Another major change is the Internet of Things (IoT), bringing an explosion of connected devices located everywhere and anywhere. Much of the digitization we anticipate to occur will be leveraging IoT. In fact, Gartner predicts that by 2020, there will be 63 million new devices online every second.
Clearly, agencies must rethink their network so it can function securely and efficiently in this new multi-cloud, mobile, device-heavy environment.
The Current Network
Today’s network has been simplified to Ethernet (access and core) and WIFI wireless connectivity. This simplification has lowered the overall cost of operating the network, but lacks in automation to assist in speed and agility, and intelligence for advanced policy and control. To address security, functions have been added on top of the network but not integrated into the network, and there is still on average a six-month discovery window for breaches on most networks.
Historically, the network connected people and devices located indoors in campuses, branches and remote buildings. With digitization and IoT, many more wireless devices are being connected both indoor (ex. Medical devices) as well as outdoor (ex. traffic lights).
Digitization brings two requirements to agencies which demand a new approach to the network; the ability to adjust and align to business needs in real time (ie. sense and adjust to needs), and explosive growth in devices which will be connected to the network (ie. IoT).
How can agencies adapt to mission/business needs, as well as to meet the scaling and security requirements of the new IoT paradigm?
The Intent-Based Network
To deliver a network for this digitization era, today’s networks require a dramatic change in architecture. To accomplish this, a network must:
- Leverage automation and policy to become simpler to operate,
- Be aware of the current state it is in and changes in this state,
- Be able to dynamically adapt to its changing environment and
- Integrate a security environment which can protect data and provide enhanced visibility.
To achieve these goals, an Intent-Based Networking System (IBNS) is the answer. Intent-based networking describes a network that has the intelligence and automation necessary to set and modify its configurations to meet the organization’s mission needs. Both Gartner and IDC recognize IBNS as an emerging strategy foundational for digitization. Classic software-defined networking (SDN) provides the automation required, but that’s only a piece of the IBNS solution.
IBNS is a closed-loop model where the intent of the business has the ability to modify the network to accommodate the needs that fulfill that business intent. The intent is translated and assessed through policy and analytics and acted upon. The action involves automated configurations of the physical and logical devices on the network. And finally, there is an assessment to assure the intended changes were made and the desired outcome was achieved.

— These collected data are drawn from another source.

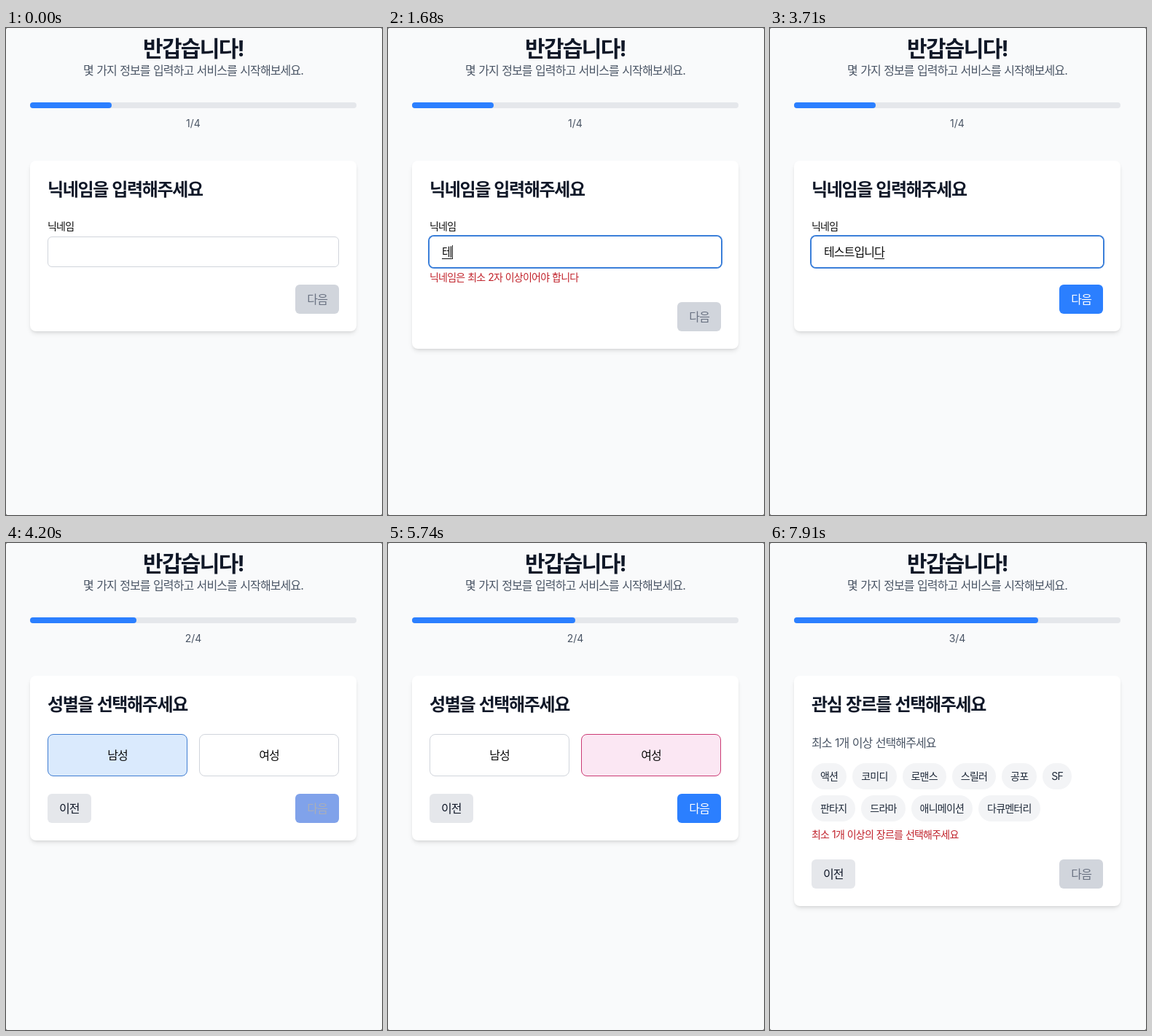
An HTML page for the animation above (8 s loop, 516x668 px).

```html
<!DOCTYPE html>
<html lang="ko">
<head>
<meta charset="utf-8">
<style>
  * { box-sizing: border-box; margin: 0; letter-spacing: -.056em; word-spacing: .045em; }
  html, body { width: 100%; height: 100%; overflow: hidden; background: #555; }
  body { font: 16px/24px Inter, "Noto Sans CJK KR", "Noto Sans CJK", sans-serif; color: #0a0a0a; }
  [hidden] { display: none !important; }

  #stage { position: relative; width: 516px; height: 668px; padding: 10px 35px 0 33px; border-radius: 2px; background: #f9fafb; text-align: center; }
  h1 { font-size: 30px; line-height: 36px; color: #101828; }
  .lead, .hint { color: #4a5565; }
  .bar { height: 8px; margin-top: 32px; border-radius: 4px; background: #e5e7eb; }
  #fill { height: 8px; border-radius: 4px; background: #2b7fff; }
  #count { margin: 11px 0 41px; font-size: 14px; line-height: 20px; letter-spacing: 0; color: #4a5565; }

  .card { padding: 24px; border-radius: 8px; background: #fff; text-align: left;
    box-shadow: 0 4px 6px -1px rgb(0 0 0 / .1), 0 2px 4px -2px rgb(0 0 0 / .1); }
  h2 { margin-bottom: 24px; font-size: 24px; line-height: 32px; color: #101828; }
  .label { margin-bottom: 4px; font-size: 14px; font-weight: 500; line-height: 20px; }
  .error { margin-top: 4px; font-size: 14px; line-height: 20px; color: #c1222b; }

  #field { height: 42px; padding: 8px 16px; border: 1px solid #d1d5dc; border-radius: 6px; white-space: nowrap; }
  #field.focus { border-color: #fff; box-shadow: 0 0 0 2px #3b7fd9; }
  #composing { text-decoration: underline 1px; text-underline-offset: 3px; text-decoration-skip-ink: none; }
  #caret { display: inline-block; width: 1px; height: 19px; margin-right: -1px; vertical-align: -4px; background: #222; }

  .options { display: flex; gap: 16px; }
  .options div { flex: 1; height: 58px; border: 1px solid; border-radius: 8px; line-height: 56px; font-weight: 500; text-align: center; }

  .chips { display: flex; flex-wrap: wrap; gap: 8px; margin: 16px 0 8px; }
  .chips span { padding: 8px 12px; border-radius: 18px; background: #f3f4f6; color: #1e2939; font-size: 14px; line-height: 20px; }

  .nav { display: flex; margin-top: 24px; }
  .nav div { padding: 8px 16px; border-radius: 6px; font-weight: 500; }
  #back { background: #e5e7eb; color: #101828; }
  #next { margin-left: auto; }
</style>
</head>
<body>
<div id="stage">
  <h1>반갑습니다!</h1>
  <p class="lead">몇 가지 정보를 입력하고 서비스를 시작해보세요.</p>
  <div class="bar"><div id="fill"></div></div>
  <p id="count"></p>
  <div class="card">
    <section>
      <h2>닉네임을 입력해주세요</h2>
      <p class="label">닉네임</p>
      <div id="field"><span id="done"></span><span id="composing"></span><span id="caret"></span></div>
      <p class="error" id="nameError"></p>
    </section>
    <section>
      <h2>성별을 선택해주세요</h2>
      <div class="options"><div id="male">남성</div><div id="female">여성</div></div>
    </section>
    <section>
      <h2>관심 장르를 선택해주세요</h2>
      <p class="hint">최소 1개 이상 선택해주세요</p>
      <div class="chips"><span>액션</span><span>코미디</span><span>로맨스</span><span>스릴러</span><span>공포</span><span>SF</span><span>판타지</span><span>드라마</span><span>애니메이션</span><span>다큐멘터리</span></div>
      <p class="error">최소 1개 이상의 장르를 선택해주세요</p>
    </section>
    <div class="nav"><div id="back">이전</div><div id="next">다음</div></div>
  </div>
</div>
<script>
const LOOP = 8000, STEP_2 = 4131, STEP_3 = 7285, FOCUS = 560, BLUR = 4050;
const $ = id => document.getElementById(id);
const sections = document.querySelectorAll('section');

// CSS-style cubic-bezier easing, solved by bisection
const bezier = (x1, y1, x2, y2) => x => {
  if (x <= 0 || x >= 1) return x <= 0 ? 0 : 1;
  const at = (a, b, s) => 3 * (1 - s) ** 2 * s * a + 3 * (1 - s) * s * s * b + s ** 3;
  let lo = 0, hi = 1;
  for (let i = 0; i < 24; i++) {
    const mid = (lo + hi) / 2;
    if (at(x1, x2, mid) < x) lo = mid; else hi = mid;
  }
  return at(y1, y2, lo);
};
const easeInOut = bezier(.4, 0, .2, 1), easeOut = bezier(0, 0, .2, 1);
const mix = (a, b, k) => a.map((v, i) => v + (b[i] - v) * k);
const rgb = c => `rgb(${c.map(Math.round)})`;

// Transitions toward each target in turn; an interrupted one continues from its current value
function transition(t, start, stops, duration = 150, ease = easeInOut) {
  let value = start;
  stops.forEach(([time, target], i) => {
    if (t < time) return;
    const end = Math.min(t, stops[i + 1]?.[0] ?? t);
    value = mix(value, target, ease((end - time) / duration));
  });
  return value;
}

const latest = (t, list) => list.filter(([time]) => t >= time).at(-1);

// time, committed text, syllable being composed
const typing = [
  [0, '', ''], [910, '', 'ㅌ'], [1260, '', ''], [1680, '', '테'], [1960, '', '텟'],
  [2100, '테', '스'], [2240, '테', '슽'], [2380, '테스', '트'], [2520, '테스트', '이'],
  [2590, '테스트', '입'], [2800, '테스트입', '니'], [2940, '테스트입', '닏'], [3080, '테스트입니', '다']
];
const nameErrors = [
  [0, ''], [910, '닉네임은 최소 2자 이상이어야 합니다'], [1260, '닉네임을 입력해주세요'],
  [1680, '닉네임은 최소 2자 이상이어야 합니다'], [2100, '']
];
const caretStates = [[0, false], [FOCUS, true], [1400, false], [1680, true], [3710, false]];

// background and text colour of the next button
const DISABLED = [209, 213, 220, 106, 114, 130];
const ENABLED = [43, 127, 255, 255, 255, 255];
const HOVER = [21, 93, 252, 255, 255, 255];
const buttonStops = [
  [2090, ENABLED], [3900, HOVER], [4143, DISABLED], [4200, HOVER], [4680, ENABLED],
  [7125, HOVER], [STEP_3, DISABLED]
];

// background and border colour of the options
const PLAIN = [255, 255, 255, 209, 213, 220];
const BLUE = [218, 234, 253, 63, 125, 210];
const PINK = [251, 231, 243, 203, 58, 116];

function paint(element, colors, property) {
  element.style.backgroundColor = rgb(colors.slice(0, 3));
  element.style[property] = rgb(colors.slice(3));
}

function render(t) {
  const step = t < STEP_2 ? 0 : t < STEP_3 ? 1 : 2;
  sections.forEach((section, i) => section.hidden = i !== step);
  $('back').hidden = step === 0;
  $('count').textContent = `${step + 1}/4`;
  $('fill').style.width = transition(t, [25], [[STEP_2, [50]], [STEP_3, [75]]], 700, easeOut)[0] + '%';

  const focused = t >= FOCUS && t < BLUR;
  const [, done, composing] = latest(t, typing);
  $('field').classList.toggle('focus', focused);
  $('done').textContent = done + (focused ? '' : composing);
  $('composing').textContent = focused ? composing : '';
  $('caret').hidden = !latest(t, caretStates)[1];
  const error = latest(t, nameErrors)[1];
  $('nameError').textContent = error;
  $('nameError').hidden = !error;

  paint($('male'), transition(t, BLUE, [[5585, PLAIN], [6425, BLUE]]), 'borderColor');
  paint($('female'), transition(t, PLAIN, [[5585, PINK], [6425, PLAIN]]), 'borderColor');
  paint($('next'), transition(t, DISABLED, buttonStops), 'color');
}

const begin = performance.now();
function tick() {
  render((performance.now() - begin) % LOOP);
  requestAnimationFrame(tick);
}
tick();
</script>
</body>
</html>
```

This loop can be started by the process as we discussed above or it could be started dynamically by a change in state, such as a security breach. Here’s an image to help paint the intent-based networking system picture:

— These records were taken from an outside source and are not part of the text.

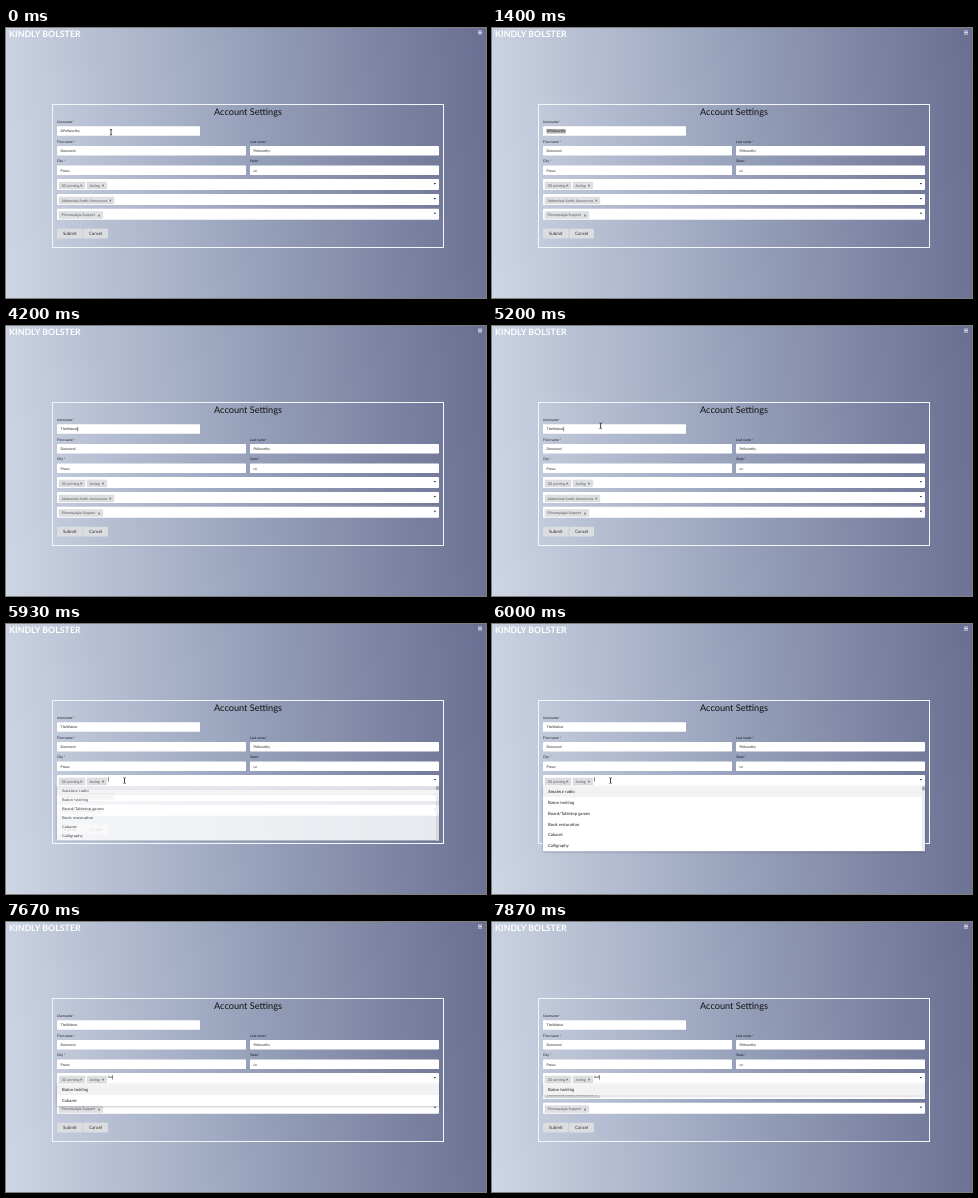
These frames come from a looping animation (480x270 px, 8000 ms). An HTML page:

```html
<!DOCTYPE html>
<html lang="en">
<head>
<meta charset="utf-8">
<title>Account Settings</title>
<style>
  html, body { margin: 0; width: 100%; height: 100%; overflow: hidden; }
  body { background: linear-gradient(86deg, #ced6e4, #9aa4bd 48%, #6a6f91); }
  svg { display: block; width: 100%; height: 100%; }
  text { font-family: Lato, "Open Sans", sans-serif; text-rendering: geometricPrecision; white-space: pre; }
</style>
</head>
<body>
<svg viewBox="0 0 480 270">
  <defs>
    <filter id="shadow" x="-5%" y="-20%" width="110%" height="160%">
      <feDropShadow dx="0" dy="0.8" stdDeviation="0.8" flood-color="#223" flood-opacity="0.3"/>
    </filter>
  </defs>
  <g id="page"></g>
  <g id="live"></g>
</svg>
<script>
const LOOP = 8000;
const INPUT_SIZE = 3.5;
const OLD_USER = 'DPellworthy';
const NEW_USER = 'TheWalnut';
const USER_KEYS = [1470, 1730, 1870, 2400, 2730, 3130, 3330, 3530, 4200];
const SEARCH = 'bat';
const SEARCH_KEYS = [7470, 7670, 7870];
const OPEN_AT = 5830;

const ALL_HOBBIES = ['Amateur radio', 'Baton twirling', 'Board/Tabletop games',
  'Book restoration', 'Cabaret', 'Calligraphy'];
const B_HOBBIES = ['Baton twirling', 'Board/Tabletop games', 'Book restoration',
  'Cabaret', 'Embroidery', 'Gaming (tabletop games and role-playing games)'];

const pen = document.createElement('canvas').getContext('2d');
pen.font = '100px Lato, "Open Sans", sans-serif';
const textWidth = (s, size) => pen.measureText(s).width * size / 100;

const rect = (x, y, w, h, fill, extra = '') =>
  `<rect x="${x}" y="${y}" width="${w}" height="${h}" fill="${fill}" ${extra}/>`;
const text = (s, x, y, size, fill = '#222', extra = '') =>
  `<text x="${x}" y="${y}" font-size="${size}" fill="${fill}" ${extra}>${s}</text>`;

const clamp = v => Math.max(0, Math.min(1, v));
const ease = v => { v = clamp(v); return v * v * (3 - 2 * v); };
const typed = (word, keys, t) => word.slice(0, keys.filter(k => t >= k).length);
const blinkOn = (t, since) => Math.floor((t - since) / 500) % 2 === 0;

function field(label, x, y, w, value = '') {
  return text(label, x, y - 3.3, 3.45, '#15171f')
    + text('*', x + textWidth(label, 3.45) + 0.6, y - 3.3, 3.2, '#15171f')
    + rect(x, y, w, 9.5, '#fff', 'rx="0.9"')
    + text(value, x + 3.6, y + 6, INPUT_SIZE);
}

function tag(label, x, y, w) {
  return rect(x, y, w, 7, '#dedfe2', 'rx="0.7" stroke="#c6c7cb" stroke-width="0.3"')
    + text(label, x + 2.5, y + 4.8, 3.6, '#555')
    + text('×', x + w - 5, y + 4.9, 4.4, '#444', 'font-weight="700"');
}

function picker(y, tags) {
  return rect(51, y, 382, 11, '#fff', 'rx="0.9"')
    + `<path d="M427.6 ${y + 4}h2.6l-1.3 1.6z" fill="#333"/>`
    + tags.map(([label, x, w]) => tag(label, x, y + 2.9, w)).join('');
}

function button(label, x, w) {
  return rect(x, 200.7, w, 9.7, '#dcdde1', 'rx="0.8"')
    + text(label, x + w / 2, 207.1, 4.5, '#333', 'text-anchor="middle"');
}

function mouse(x, y) {
  return `<path d="M${x - 1.1} ${y - 2.8}q1.1 0 1.1 0.7q0-0.7 1.1-0.7M${x} ${y - 2.2}v4.4
    M${x - 1.1} ${y + 2.8}q1.1 0 1.1-0.7q0 0.7 1.1 0.7" fill="none" stroke="#111" stroke-width="0.75"/>`;
}

const caret = (x, y) => rect(x + 0.2, y, 0.5, 4.4, '#111');

function dropdown(items, thumb) {
  const pitch = 10.8;
  const height = items.length * pitch + 0.3;
  let out = rect(51, 162, 382, height, '#fff', 'filter="url(#shadow)"')
    + rect(51, 162.3, 382, pitch, '#f2f2f3');
  items.forEach((item, i) => out += text(item, 56, 169.2 + i * pitch, 4.25));
  if (thumb) out += rect(429.8, 162.2, 3.2, height - 0.2, '#ececee')
    + rect(430, 162.6, 2.8, thumb, '#a4a5aa', 'rx="0.8"');
  return out;
}

function username(t) {
  const editing = t >= 1470;
  const value = editing ? typed(NEW_USER, USER_KEYS, t) : OLD_USER;
  const width = textWidth(value, INPUT_SIZE);
  let out = '';
  if (!editing && t >= 200) out += rect(54.6, 100.9, width, 4.7, '#b3b4b3');
  out += text(value, 54.6, 104.3, INPUT_SIZE);
  if (editing && t < 5870) {
    const lastKey = USER_KEYS.filter(k => t >= k).pop();
    if (blinkOn(t, lastKey)) out += caret(54.6 + width, 100.9);
  }
  return out;
}

function hobbies(t) {
  if (t < OPEN_AT) return '';
  const value = typed(SEARCH, SEARCH_KEYS, t);
  const lastKey = SEARCH_KEYS.filter(k => t >= k).pop() ?? 6030;
  let list;
  if (t >= 7870) list = dropdown(['Baton twirling']);
  else if (t >= 7670) list = dropdown(['Baton twirling', 'Cabaret']);
  else if (t >= 7530) list = dropdown(B_HOBBIES, 24);
  else list = dropdown(ALL_HOBBIES, 4);

  const p = clamp((t - OPEN_AT) / 170);
  const grow = 1 - (1 - p) ** 2;
  let out = `<g opacity="${grow}" transform="translate(0 162) scale(1 ${grow}) translate(0 -162)">${list}</g>`
    + text(value, 102.3, 156.4, INPUT_SIZE);
  if (t < 6030 || blinkOn(t, lastKey)) out += caret(102.1 + textWidth(value, INPUT_SIZE), 153.1);
  return out;
}

function pointer(t) {
  if (t < 1400) return mouse(105, 104.2);
  if (t < 4930 || t >= 7470) return '';
  const rise = ease((t - 4930) / 300);
  const drop = ease((t - 5240) / 490);
  return mouse(105 + 3.7 * rise + 9.8 * drop, 104.2 - 4.5 * rise + 56.8 * drop);
}

document.getElementById('page').innerHTML =
  text('KINDLY BOLSTER', 3, 8.8, 8.8, '#fff', 'font-weight="700"')
  + [3, 4.5, 6].map(y => rect(472, y - 0.3, 4, 0.7, '#fff')).join('')
  + rect(46.5, 76.5, 391, 143, 'none', 'stroke="#f4f5f9" stroke-width="1"')
  + text('Account Settings', 242, 86.7, 9.2, '#111', 'text-anchor="middle"')
  + field('Username', 51, 98.3, 143)
  + field('First name', 51, 118, 189, 'Desmond')
  + field('Last name', 244, 118, 189, 'Pellworthy')
  + field('City', 51, 137.6, 189, 'Provo')
  + field('State', 244, 137.6, 189, 'ut')
  + picker(151, [['3D printing', 53, 26], ['Acting', 81, 19.8]])
  + picker(166, [['Abdominal Aortic Aneurysms', 53, 55]])
  + picker(180.7, [['Fibromyalgia Support', 53, 43.8]])
  + button('Submit', 51, 25.6)
  + button('Cancel', 77.2, 24.8);

const live = document.getElementById('live');
function frame(now) {
  const t = now % LOOP;
  live.innerHTML = username(t) + hobbies(t) + pointer(t);
  requestAnimationFrame(frame);
}
frame(performance.now());
</script>
</body>
</html>
```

Intent-based networking is a new paradigm for networking. It may appear complicated at first, but it is the beginning of creating a self-adjusting, self-healing and learning network. An intent-based network can continuously align itself to required service levels, security needs and IT compliance. As such, IBNS makes managing, growing and securing the network much easier. This is a real game changer for agencies and should be considered when looking at IT Modernization.
Dan Kent is part of the GovLoop Featured Contributor program, where we feature articles by government voices from all across the country (and world!). To see more Featured Contributor posts, click here.